It’s estimated that six million tons of nondurable plastics are discarded every year and that every minute, one million disposable cups end up in landfills.
In an attempt to reduce this pollution, France has banned disposable cups, plates and cutlery, and decreed that by 2020, 50% of the material going into making these items has to be made of natural materials that can be composted. By 2025, it has to be 60%.
So could the UK follow suit? And should we go a step further and ban anything else that’s tricky to recycle?
Coffee cup waste
A case in point would be coffee cups from high street chains.
Much like the disposable plastic tableware France is banning, these are almost impossible to recycle. To make them waterproof, the card is fused with polyethylene, which can’t be separated out again at standard recycling plants. And with 2.5 billion of said cups being used each year in the UK alone, that’s a lot of waste being sent to landfill or to be incinerated.
Failing a total ban on such coffee cups, perhaps, as Which? Conversation community member dieseltaylor suggests, we should introduce a tax on them to encourage coffee drinkers to use reusable cups? After all, the 5p charge that was slapped on plastic bags in October last year has seen an 85% reduction in their use.
Even if our government doesn’t deem it necessary to go to the lengths that France has, maybe there’s a debate for better education about recycling?
In researching this article, I now realise that, despite being an avid recycler (and indeed, upcycler), I’ve been doing it all wrong for years.
I’m not alone, either. In a recent poll by waste management company Viridor, 64% of those surveyed said they didn’t know what they can or cannot recycle.

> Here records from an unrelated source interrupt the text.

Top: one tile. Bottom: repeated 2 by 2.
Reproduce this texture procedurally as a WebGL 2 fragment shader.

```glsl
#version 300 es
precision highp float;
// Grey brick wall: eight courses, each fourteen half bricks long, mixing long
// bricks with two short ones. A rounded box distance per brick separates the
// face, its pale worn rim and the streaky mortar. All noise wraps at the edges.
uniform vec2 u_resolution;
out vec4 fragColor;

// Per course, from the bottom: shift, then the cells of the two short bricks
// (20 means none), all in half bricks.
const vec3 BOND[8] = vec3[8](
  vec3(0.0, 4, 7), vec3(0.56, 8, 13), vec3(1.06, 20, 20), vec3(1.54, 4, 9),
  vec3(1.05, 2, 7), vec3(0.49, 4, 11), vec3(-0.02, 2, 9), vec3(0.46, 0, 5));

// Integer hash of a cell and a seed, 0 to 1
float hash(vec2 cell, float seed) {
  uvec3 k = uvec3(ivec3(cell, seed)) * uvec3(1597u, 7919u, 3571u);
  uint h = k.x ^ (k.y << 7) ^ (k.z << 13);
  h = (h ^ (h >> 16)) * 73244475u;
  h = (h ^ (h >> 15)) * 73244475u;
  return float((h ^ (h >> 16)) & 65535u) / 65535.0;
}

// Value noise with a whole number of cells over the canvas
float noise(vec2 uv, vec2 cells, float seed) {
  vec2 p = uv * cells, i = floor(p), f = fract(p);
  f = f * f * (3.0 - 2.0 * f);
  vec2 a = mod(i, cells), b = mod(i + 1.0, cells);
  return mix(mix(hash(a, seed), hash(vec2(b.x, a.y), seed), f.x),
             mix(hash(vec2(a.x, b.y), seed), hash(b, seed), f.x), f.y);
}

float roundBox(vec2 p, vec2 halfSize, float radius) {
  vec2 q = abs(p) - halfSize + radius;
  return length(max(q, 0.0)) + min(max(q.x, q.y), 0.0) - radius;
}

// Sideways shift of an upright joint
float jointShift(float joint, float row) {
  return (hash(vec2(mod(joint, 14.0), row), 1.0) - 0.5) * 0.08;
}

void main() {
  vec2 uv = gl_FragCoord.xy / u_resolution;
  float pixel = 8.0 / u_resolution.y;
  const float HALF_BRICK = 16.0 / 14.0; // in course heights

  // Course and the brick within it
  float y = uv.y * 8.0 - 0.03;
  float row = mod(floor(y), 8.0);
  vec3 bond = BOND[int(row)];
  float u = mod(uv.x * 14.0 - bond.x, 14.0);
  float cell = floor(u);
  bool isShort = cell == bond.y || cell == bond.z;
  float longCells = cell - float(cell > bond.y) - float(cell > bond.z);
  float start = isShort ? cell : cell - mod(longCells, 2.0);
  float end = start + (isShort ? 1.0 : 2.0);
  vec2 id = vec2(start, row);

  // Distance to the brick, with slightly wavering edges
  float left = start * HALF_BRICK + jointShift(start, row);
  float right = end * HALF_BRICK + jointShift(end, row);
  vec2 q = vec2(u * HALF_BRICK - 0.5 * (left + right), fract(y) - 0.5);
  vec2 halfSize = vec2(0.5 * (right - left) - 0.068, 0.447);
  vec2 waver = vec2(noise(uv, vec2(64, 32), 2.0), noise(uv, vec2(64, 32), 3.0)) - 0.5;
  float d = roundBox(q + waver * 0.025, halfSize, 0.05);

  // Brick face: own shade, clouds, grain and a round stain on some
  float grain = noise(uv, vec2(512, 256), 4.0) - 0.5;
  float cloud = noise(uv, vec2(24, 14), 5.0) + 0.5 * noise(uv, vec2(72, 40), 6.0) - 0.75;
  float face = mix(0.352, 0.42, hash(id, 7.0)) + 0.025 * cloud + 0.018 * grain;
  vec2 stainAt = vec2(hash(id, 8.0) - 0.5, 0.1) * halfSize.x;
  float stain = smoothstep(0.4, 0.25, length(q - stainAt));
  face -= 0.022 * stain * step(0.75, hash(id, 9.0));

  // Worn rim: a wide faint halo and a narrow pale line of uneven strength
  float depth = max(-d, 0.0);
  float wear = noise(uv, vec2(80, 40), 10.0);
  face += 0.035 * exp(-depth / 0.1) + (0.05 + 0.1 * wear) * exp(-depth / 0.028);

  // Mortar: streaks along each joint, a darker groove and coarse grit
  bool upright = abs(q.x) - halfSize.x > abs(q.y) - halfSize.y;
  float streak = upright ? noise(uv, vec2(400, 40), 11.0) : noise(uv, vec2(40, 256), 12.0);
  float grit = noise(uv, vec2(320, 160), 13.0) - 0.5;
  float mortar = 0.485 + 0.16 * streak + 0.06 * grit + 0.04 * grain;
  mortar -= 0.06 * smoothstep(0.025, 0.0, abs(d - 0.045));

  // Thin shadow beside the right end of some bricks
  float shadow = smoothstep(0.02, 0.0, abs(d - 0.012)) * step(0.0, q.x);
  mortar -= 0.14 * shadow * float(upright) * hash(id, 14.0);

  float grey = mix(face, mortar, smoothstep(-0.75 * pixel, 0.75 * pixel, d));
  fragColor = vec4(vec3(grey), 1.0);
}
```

With so much confusion, it’s little wonder that the amount of rubbish that gets rejected for recycling has increased by 84% over the past four years. Community member, Robert Taylor, suggests clearer labelling on plastic packaging, but perhaps, like the French, it would be easier to say ‘au revoir’ to plastic plates, cutlery, cups and coffee cups altogether?
I’ve always fancied one of those posh picnic hamper with bone china plates, cups and saucers, and stainless-steel cutlery in any case.